We watched the videos in horror. We wish we hadn’t.
The worst was a cat in a cage being scalded in Moss Point. The people the video depicts carry out their horrific act with shocking indifference.
“How horrible and upsetting that people can be this way,” a Facebook commenter said.
Indeed. Most people find that level of cruelty hard to fathom.
But people who torture pets aren’t most people.
In several states, people convicted of animal abuse must undergo mental-health evaluation and counseling.
If the people who scalded that cat, which later died, are convicted, they “could receive a psychiatric or psychological evaluation and counseling or treatment for a length of time as prescribed by the court” under Mississippi law. But that is at the judge’s discretion.
Under the law, someone who a second time intentionally tortures, mutilates, maims, burns, starves or disfigures any domesticated dog or cat is guilty of a felony and the punishment increases from a fine of up to $2,500 and up to six months in jail to a fine of $5,000 and one to five years in prison. But it still does not mandate mental-health evaluation or treatment.
Promote a dog fight, bet on a dog fight, train dogs for commercial fighting or even watch a dog fight and you could be convicted of a felony.
Kill, maim or injure any livestock — “either out of a spirit of revenge or wanton cruelty” — and you could be convicted of a felony.
But beat a dog or cage and scald a cat? That’s a misdemeanor. At least the first time.
Why can’t we get tougher laws, laws that require help for these troubled people?
Ask the Farm Bureau. It lobbies against them every year.
“With the help of Lt. Gov. Tate Reeves, Speaker Philip Gunn, Senate Agriculture Chairman Billy Hudson and House Agriculture Chairman Bill Pigott, the Farm Bureau policy team was able to defeat any changes to the current animal welfare laws,” the bureau wrote in its 2016 legislative recap. “No organization cares for and loves animals more than Farm Bureau, and we will continue to protect our membership’s policy on this matter.”
We’re all at risk
But it’s not just our pets who are in danger.
“Animal abuse is often the first manifestation of serious emotional turmoil that may escalate into extreme violence, such as mass killing,” wrote Gail F. Melson, professor of child development and family studies at Purdue University.
She recommends better reporting of animal abuse and mandatory evaluation and counseling for people convicted of animal abuse.
“Predicting the next mass shooter is complex and imprecise,” Melson said. “No single factor, including animal abuse, is definitive. We should be appropriately cautious about retrospective accounts of childhood misdeeds that can’t be independently verified. Nevertheless, there is enough evidence to consider cruelty toward animals a red flag warning that a child or adolescent needs immediate help.”
We agree.
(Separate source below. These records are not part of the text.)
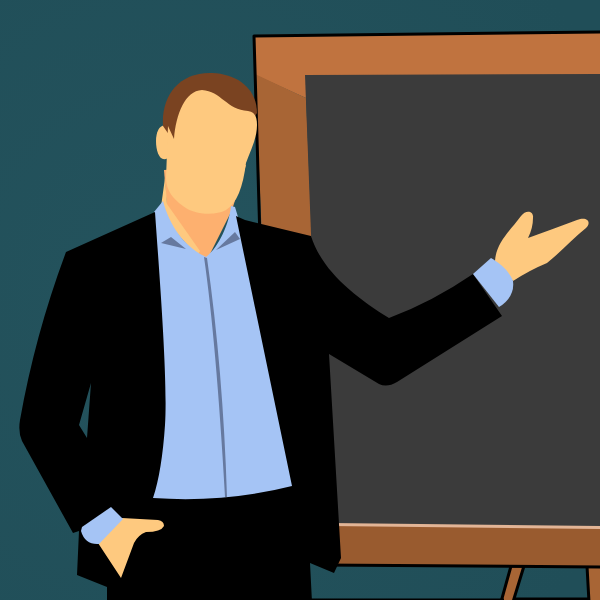
<!DOCTYPE html>
<html lang="en">
<head>
<meta charset="utf-8">
<title>Teacher at the blackboard</title>
<style>
:root {
  --wall: #204e58;
  --wall-light: #24535d;
  --slate: #3b3b3b;
  --wood-top: #c0733f;
  --wood-side: #a86535;
  --wood-bottom: #995b2f;
  --wood-glint: #e3b596;
  --ink: #000;
  --skin: #fec97f;
  --neck: #fdb06f;
  --hair: #7a4321;
  --shirt: #a5c4f5;
  --shirt-fold: #66799f;
}
html, body { margin: 0; height: 100%; overflow: hidden; background: var(--wall); }
.scene { display: block; width: 600px; height: 600px; }
.wood-top { fill: var(--wood-top); }
.wood-side { fill: var(--wood-side); }
.wood-bottom { fill: var(--wood-bottom); }
.wood-glint { fill: var(--wood-glint); }
.slate { fill: var(--slate); }
.ink { fill: var(--ink); }
.outline { fill: none; stroke: var(--ink); stroke-width: 3; stroke-linejoin: round; }
.leg { fill: var(--wood-side); stroke: var(--ink); stroke-width: 3; }
.skin { fill: var(--skin); }
.neck { fill: var(--neck); }
.hair { fill: var(--hair); }
.shirt { fill: var(--shirt); }
.fold { fill: var(--shirt-fold); }
</style>
</head>
<body>
<svg class="scene" viewBox="0 0 600 600" role="img" aria-label="A man in a black suit pointing to an empty blackboard">
  <defs>
    <radialGradient id="wall-light" cx="0.3" cy="0.5" r="0.8">
      <stop offset="0" stop-color="var(--wall-light)"/>
      <stop offset="1" stop-color="var(--wall)"/>
    </radialGradient>
  </defs>
  <rect id="wall" width="600" height="600" fill="url(#wall-light)"/>

  <g id="easel">
    <polygon class="leg" points="511,566 524,566 513,602 501,602"/>
    <polygon class="leg" points="587,566 604,566 604,602 589,602"/>
    <path class="outline" d="M310 600H504M513 599H590"/>
  </g>

  <g id="blackboard">
    <polygon class="wood-top" points="254,35 602,32 602,76 306,76 306,98 255,75"/>
    <polygon class="wood-side" points="255,74 306,98 312,240 262,240"/>
    <polygon class="wood-bottom" points="320,525 602,528 602,567 320,565"/>
    <polygon class="slate" points="305,75 602,74 602,527 322,524"/>
    <polygon class="wood-glint" points="330,523 602,526 602,529 330,526"/>
    <path class="outline" d="M260 240L254 36L602 32M320 565L602 567"/>
  </g>

  <g id="teacher">
    <g id="head">
      <path class="neck" d="M164 170L246 165L232 210L206 262L168 222Z"/>
      <path class="skin" d="M165 178L167 204L200 251L197 256L160 214Z"/>
      <path class="skin" d="M168 158C160 163 156 152 156 141C156 130 161 122 169 127Z"/>
      <path class="hair" d="M163 126C161 97 178 72 212 73C239 74 257 90 257 113L250 124L172 139Z"/>
      <path class="skin" d="M174 139C176 114 185 91 202 90C221 91 227 110 248 111C255 112 257 117 257 125C257 139 250 151 246 163C243 187 237 203 226 210C215 216 194 215 183 206C173 199 166 190 166 178L168 126Z"/>
    </g>

    <path id="shirt" class="shirt" d="M163 201C170 227 185 247 206 257C218 248 229 225 231 206L235 207L245 240L300 500H148L154 212Z"/>
    <g id="collar" class="fold">
      <polygon points="161,243 171,237 186,249"/>
      <polygon points="216,250 235,232 240,239"/>
      <path d="M204 257L207 258Q223 370 227 497H225Q216 340 204 257Z"/>
    </g>

    <g id="suit" class="ink">
      <path d="M155 212C159 270 168 380 165 425C163 455 159 480 153 498Q225 503 292 486L236 216L245 220L311 236C322 271 355 297 389 318Q432 302 473 274L502 316L397 382Q387 388 379 384L329 354L341 558L334 573L310 563L312 602H107V587L77 575L79 531L73 533L22 441Q18 432 20 420Q35 335 66 252ZM91 383L79 425L87 438Z" fill-rule="evenodd"/>
    </g>

    <g id="raised-hand">
      <path class="skin" d="M495 261C496 243 509 232 521 216C526 209 534 211 533 218Q533 228 528 238Q553 229 577 220C587 216 592 222 586 228C573 238 561 252 547 263Q530 270 513 281Z"/>
      <path class="shirt" d="M473 274L491 258C499 263 508 269 513 281Q515 297 499 307Z"/>
    </g>

    <g id="pocket-hand">
      <path class="skin" d="M98 543L122 518L158 520Q164 521 164 526Q161 532 146 532Q138 535 134 543L121 578Z"/>
      <path class="shirt" d="M82 527L111 507L123 519L99 544Q85 545 81 531Z"/>
    </g>
  </g>
</svg>
</body>
</html>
And we wish the Farm Bureau shared our concern.
The editorial represents the views of the Sun Herald editorial board. Opinions of columnists and cartoonists are their own.